» **DESCRIPTION OF THE TASK**
I would like each line of the data that holds the word "front" copied out.

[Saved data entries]
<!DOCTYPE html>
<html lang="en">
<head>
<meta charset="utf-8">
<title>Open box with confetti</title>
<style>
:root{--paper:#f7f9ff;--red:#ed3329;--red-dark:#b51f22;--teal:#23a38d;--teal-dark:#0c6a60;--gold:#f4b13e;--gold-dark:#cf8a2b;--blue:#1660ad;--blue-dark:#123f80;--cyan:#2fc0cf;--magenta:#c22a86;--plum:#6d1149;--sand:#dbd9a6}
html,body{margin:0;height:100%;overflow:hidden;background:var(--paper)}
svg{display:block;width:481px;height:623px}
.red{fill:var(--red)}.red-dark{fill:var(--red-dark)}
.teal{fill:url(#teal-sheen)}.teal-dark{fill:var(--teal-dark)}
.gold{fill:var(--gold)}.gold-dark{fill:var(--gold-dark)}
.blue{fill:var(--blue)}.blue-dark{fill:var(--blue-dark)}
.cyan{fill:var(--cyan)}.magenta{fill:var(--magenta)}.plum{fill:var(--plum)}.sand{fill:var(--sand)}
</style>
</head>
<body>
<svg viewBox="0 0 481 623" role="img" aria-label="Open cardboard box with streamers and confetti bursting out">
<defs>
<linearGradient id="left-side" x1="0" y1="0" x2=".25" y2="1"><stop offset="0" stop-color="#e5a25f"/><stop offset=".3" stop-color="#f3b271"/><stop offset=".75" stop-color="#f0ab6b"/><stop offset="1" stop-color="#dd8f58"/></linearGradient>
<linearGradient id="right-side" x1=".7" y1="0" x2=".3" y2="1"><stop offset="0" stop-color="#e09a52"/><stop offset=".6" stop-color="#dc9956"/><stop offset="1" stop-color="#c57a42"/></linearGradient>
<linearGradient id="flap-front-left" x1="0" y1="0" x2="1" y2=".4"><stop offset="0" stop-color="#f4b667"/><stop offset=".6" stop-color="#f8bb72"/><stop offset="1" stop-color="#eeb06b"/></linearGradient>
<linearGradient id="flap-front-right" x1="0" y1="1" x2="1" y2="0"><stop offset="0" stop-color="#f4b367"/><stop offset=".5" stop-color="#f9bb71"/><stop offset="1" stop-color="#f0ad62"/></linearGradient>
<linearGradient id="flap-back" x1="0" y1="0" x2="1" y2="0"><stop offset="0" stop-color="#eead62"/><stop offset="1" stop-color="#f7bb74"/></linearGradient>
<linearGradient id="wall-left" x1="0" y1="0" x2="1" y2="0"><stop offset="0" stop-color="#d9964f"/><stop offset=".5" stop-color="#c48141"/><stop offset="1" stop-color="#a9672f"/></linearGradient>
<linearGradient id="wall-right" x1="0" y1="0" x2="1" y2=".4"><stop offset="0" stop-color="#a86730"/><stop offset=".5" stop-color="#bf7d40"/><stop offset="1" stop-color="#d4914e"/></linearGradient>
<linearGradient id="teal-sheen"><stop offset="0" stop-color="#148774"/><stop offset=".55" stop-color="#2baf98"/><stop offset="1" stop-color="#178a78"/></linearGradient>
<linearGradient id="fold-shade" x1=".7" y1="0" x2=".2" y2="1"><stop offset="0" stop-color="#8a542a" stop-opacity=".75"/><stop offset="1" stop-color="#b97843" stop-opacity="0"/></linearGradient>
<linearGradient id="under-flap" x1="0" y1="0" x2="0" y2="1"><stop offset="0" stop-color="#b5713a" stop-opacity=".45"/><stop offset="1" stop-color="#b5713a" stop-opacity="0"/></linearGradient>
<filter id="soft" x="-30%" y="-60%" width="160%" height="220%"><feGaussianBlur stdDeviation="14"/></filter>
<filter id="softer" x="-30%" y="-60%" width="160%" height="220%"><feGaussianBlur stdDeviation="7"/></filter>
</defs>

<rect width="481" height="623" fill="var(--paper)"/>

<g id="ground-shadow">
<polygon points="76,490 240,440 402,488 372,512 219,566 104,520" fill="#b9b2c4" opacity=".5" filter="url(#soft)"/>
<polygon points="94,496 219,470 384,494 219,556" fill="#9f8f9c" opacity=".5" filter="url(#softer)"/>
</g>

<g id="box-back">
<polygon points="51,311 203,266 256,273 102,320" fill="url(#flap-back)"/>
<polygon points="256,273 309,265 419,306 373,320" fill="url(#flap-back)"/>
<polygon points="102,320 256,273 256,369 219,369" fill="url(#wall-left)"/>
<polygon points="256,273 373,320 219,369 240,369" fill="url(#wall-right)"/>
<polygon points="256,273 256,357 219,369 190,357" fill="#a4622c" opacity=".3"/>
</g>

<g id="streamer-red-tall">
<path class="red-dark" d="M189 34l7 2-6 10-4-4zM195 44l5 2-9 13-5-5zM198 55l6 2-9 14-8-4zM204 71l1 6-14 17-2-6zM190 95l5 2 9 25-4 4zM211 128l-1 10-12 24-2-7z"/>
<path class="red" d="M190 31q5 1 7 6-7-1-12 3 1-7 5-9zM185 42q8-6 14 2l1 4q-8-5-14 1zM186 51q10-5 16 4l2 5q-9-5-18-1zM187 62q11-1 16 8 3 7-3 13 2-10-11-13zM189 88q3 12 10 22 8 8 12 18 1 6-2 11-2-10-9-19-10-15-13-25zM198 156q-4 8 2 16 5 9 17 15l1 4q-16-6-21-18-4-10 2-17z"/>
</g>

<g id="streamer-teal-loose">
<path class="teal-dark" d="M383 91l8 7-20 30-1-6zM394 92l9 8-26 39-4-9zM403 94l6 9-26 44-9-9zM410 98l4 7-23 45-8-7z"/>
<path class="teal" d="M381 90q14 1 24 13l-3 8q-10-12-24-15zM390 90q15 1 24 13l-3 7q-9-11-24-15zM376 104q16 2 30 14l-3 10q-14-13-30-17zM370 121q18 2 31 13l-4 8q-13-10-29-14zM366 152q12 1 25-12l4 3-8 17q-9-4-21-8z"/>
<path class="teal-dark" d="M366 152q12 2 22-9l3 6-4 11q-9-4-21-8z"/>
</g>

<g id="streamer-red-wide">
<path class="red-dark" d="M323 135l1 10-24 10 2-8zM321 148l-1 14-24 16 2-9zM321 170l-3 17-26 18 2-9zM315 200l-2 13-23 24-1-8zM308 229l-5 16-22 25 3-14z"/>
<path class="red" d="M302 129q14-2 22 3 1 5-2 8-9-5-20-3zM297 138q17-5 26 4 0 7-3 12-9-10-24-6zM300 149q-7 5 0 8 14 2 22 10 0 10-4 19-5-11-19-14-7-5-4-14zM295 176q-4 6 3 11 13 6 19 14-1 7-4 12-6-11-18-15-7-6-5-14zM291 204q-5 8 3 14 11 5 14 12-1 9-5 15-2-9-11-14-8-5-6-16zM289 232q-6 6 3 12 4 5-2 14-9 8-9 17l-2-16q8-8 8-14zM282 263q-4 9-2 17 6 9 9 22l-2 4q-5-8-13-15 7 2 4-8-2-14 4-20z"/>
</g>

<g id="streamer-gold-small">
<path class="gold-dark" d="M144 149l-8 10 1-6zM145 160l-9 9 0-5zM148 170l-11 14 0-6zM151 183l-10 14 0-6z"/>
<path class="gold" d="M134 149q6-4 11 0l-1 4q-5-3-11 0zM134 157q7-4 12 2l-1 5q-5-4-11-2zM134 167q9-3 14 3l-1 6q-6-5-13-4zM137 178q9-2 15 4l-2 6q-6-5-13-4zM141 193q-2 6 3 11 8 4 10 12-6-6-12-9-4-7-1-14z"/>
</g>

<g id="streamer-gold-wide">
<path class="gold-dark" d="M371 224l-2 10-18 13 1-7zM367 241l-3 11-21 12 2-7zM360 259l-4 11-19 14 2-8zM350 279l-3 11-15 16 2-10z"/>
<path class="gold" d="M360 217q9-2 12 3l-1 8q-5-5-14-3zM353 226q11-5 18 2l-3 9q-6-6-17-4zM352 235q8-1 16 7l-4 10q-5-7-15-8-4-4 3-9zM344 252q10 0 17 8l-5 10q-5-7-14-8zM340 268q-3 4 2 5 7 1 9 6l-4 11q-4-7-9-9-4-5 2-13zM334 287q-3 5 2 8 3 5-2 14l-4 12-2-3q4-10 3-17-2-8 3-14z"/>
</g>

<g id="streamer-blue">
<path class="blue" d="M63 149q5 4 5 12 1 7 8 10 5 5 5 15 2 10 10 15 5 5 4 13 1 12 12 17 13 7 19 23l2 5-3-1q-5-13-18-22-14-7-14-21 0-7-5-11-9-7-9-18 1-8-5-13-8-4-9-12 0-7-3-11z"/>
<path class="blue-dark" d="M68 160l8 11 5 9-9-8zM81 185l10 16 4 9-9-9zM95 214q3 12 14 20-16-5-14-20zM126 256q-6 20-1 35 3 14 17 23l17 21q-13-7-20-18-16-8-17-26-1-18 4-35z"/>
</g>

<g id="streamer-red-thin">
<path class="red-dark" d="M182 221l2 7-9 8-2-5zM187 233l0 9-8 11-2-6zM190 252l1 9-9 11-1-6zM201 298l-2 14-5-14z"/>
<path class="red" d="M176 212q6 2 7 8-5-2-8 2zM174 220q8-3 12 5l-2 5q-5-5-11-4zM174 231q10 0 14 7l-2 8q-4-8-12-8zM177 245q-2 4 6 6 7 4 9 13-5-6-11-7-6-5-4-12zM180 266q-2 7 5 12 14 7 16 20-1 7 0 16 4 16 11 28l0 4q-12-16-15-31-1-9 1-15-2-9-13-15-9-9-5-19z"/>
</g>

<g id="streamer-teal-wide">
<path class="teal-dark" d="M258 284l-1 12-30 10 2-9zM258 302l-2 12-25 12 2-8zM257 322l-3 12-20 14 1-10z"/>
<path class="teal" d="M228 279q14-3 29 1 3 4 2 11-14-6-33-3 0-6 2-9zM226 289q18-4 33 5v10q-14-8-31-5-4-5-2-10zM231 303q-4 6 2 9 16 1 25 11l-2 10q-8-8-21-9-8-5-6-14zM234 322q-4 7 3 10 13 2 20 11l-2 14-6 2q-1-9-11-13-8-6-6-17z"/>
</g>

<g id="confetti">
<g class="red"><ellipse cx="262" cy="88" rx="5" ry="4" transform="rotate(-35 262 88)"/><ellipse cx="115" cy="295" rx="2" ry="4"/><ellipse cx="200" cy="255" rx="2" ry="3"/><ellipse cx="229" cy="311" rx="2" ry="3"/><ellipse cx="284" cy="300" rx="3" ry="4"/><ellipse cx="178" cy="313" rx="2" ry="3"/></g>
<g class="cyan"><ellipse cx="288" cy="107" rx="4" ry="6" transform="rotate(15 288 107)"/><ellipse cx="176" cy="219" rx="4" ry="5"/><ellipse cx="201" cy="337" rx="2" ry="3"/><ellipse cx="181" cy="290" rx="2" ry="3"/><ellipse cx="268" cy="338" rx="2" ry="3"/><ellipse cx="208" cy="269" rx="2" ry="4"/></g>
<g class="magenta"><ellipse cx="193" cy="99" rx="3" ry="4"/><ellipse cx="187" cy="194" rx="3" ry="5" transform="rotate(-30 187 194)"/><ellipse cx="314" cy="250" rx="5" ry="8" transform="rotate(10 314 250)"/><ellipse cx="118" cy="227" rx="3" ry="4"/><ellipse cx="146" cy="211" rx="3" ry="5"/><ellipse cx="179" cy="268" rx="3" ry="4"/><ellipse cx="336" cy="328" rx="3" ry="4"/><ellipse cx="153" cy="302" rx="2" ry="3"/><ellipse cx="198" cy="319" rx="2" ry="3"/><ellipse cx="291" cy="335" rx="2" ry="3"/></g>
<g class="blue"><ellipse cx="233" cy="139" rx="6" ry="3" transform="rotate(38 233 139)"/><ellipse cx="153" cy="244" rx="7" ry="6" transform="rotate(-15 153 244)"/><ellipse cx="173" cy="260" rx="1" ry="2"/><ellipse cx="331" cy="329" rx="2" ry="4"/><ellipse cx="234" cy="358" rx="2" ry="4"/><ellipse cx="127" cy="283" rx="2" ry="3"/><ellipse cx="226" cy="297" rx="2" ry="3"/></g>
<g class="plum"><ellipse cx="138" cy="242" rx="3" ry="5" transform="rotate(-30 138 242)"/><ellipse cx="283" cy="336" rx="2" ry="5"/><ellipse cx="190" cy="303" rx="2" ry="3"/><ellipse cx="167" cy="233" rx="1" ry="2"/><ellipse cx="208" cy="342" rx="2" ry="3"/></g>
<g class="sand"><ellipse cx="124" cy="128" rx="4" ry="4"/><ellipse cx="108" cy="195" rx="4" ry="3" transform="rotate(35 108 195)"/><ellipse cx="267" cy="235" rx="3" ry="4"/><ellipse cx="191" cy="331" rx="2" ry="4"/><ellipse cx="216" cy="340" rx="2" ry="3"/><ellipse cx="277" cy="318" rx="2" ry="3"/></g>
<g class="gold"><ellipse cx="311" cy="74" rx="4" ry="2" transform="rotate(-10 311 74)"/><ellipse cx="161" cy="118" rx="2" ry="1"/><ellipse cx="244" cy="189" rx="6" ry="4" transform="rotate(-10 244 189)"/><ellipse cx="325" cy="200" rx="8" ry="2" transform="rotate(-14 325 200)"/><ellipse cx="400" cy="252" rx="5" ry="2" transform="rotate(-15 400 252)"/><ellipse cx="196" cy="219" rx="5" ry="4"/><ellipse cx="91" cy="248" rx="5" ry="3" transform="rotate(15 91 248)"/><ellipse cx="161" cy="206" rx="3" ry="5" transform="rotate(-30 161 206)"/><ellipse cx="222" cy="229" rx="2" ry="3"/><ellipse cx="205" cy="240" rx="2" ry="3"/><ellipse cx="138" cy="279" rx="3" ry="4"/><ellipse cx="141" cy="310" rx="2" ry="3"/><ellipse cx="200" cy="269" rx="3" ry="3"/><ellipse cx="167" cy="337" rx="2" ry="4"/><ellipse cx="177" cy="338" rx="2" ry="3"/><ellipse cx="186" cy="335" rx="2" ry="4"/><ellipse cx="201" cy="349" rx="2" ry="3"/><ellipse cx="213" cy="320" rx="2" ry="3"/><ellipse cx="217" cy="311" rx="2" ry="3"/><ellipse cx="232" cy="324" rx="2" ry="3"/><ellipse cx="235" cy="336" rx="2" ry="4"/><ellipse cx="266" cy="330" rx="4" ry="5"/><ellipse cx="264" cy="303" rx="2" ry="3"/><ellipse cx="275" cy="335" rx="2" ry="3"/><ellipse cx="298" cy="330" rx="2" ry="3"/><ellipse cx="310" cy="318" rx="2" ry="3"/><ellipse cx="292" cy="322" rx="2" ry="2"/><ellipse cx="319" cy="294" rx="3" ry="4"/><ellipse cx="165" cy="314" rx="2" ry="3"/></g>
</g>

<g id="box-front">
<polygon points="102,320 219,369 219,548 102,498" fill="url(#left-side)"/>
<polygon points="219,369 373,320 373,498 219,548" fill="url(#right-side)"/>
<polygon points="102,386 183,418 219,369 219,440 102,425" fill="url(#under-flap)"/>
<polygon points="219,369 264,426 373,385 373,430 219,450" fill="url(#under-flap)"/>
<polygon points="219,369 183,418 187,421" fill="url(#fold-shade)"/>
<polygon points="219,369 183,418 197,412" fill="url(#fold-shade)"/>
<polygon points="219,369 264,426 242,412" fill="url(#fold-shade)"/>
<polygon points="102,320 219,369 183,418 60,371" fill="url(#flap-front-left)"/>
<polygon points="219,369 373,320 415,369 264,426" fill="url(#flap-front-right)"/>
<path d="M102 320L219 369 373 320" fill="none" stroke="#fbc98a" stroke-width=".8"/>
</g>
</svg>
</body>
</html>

» **SOLUTION**
<linearGradient id="flap-front-left" x1="0" y1="0" x2="1" y2=".4"><stop offset="0" stop-color="#f4b667"/><stop offset=".6" stop-color="#f8bb72"/><stop offset="1" stop-color="#eeb06b"/></linearGradient>
<linearGradient id="flap-front-right" x1="0" y1="1" x2="1" y2="0"><stop offset="0" stop-color="#f4b367"/><stop offset=".5" stop-color="#f9bb71"/><stop offset="1" stop-color="#f0ad62"/></linearGradient>
<g id="box-front">
<polygon points="102,320 219,369 183,418 60,371" fill="url(#flap-front-left)"/>
<polygon points="219,369 373,320 415,369 264,426" fill="url(#flap-front-right)"/>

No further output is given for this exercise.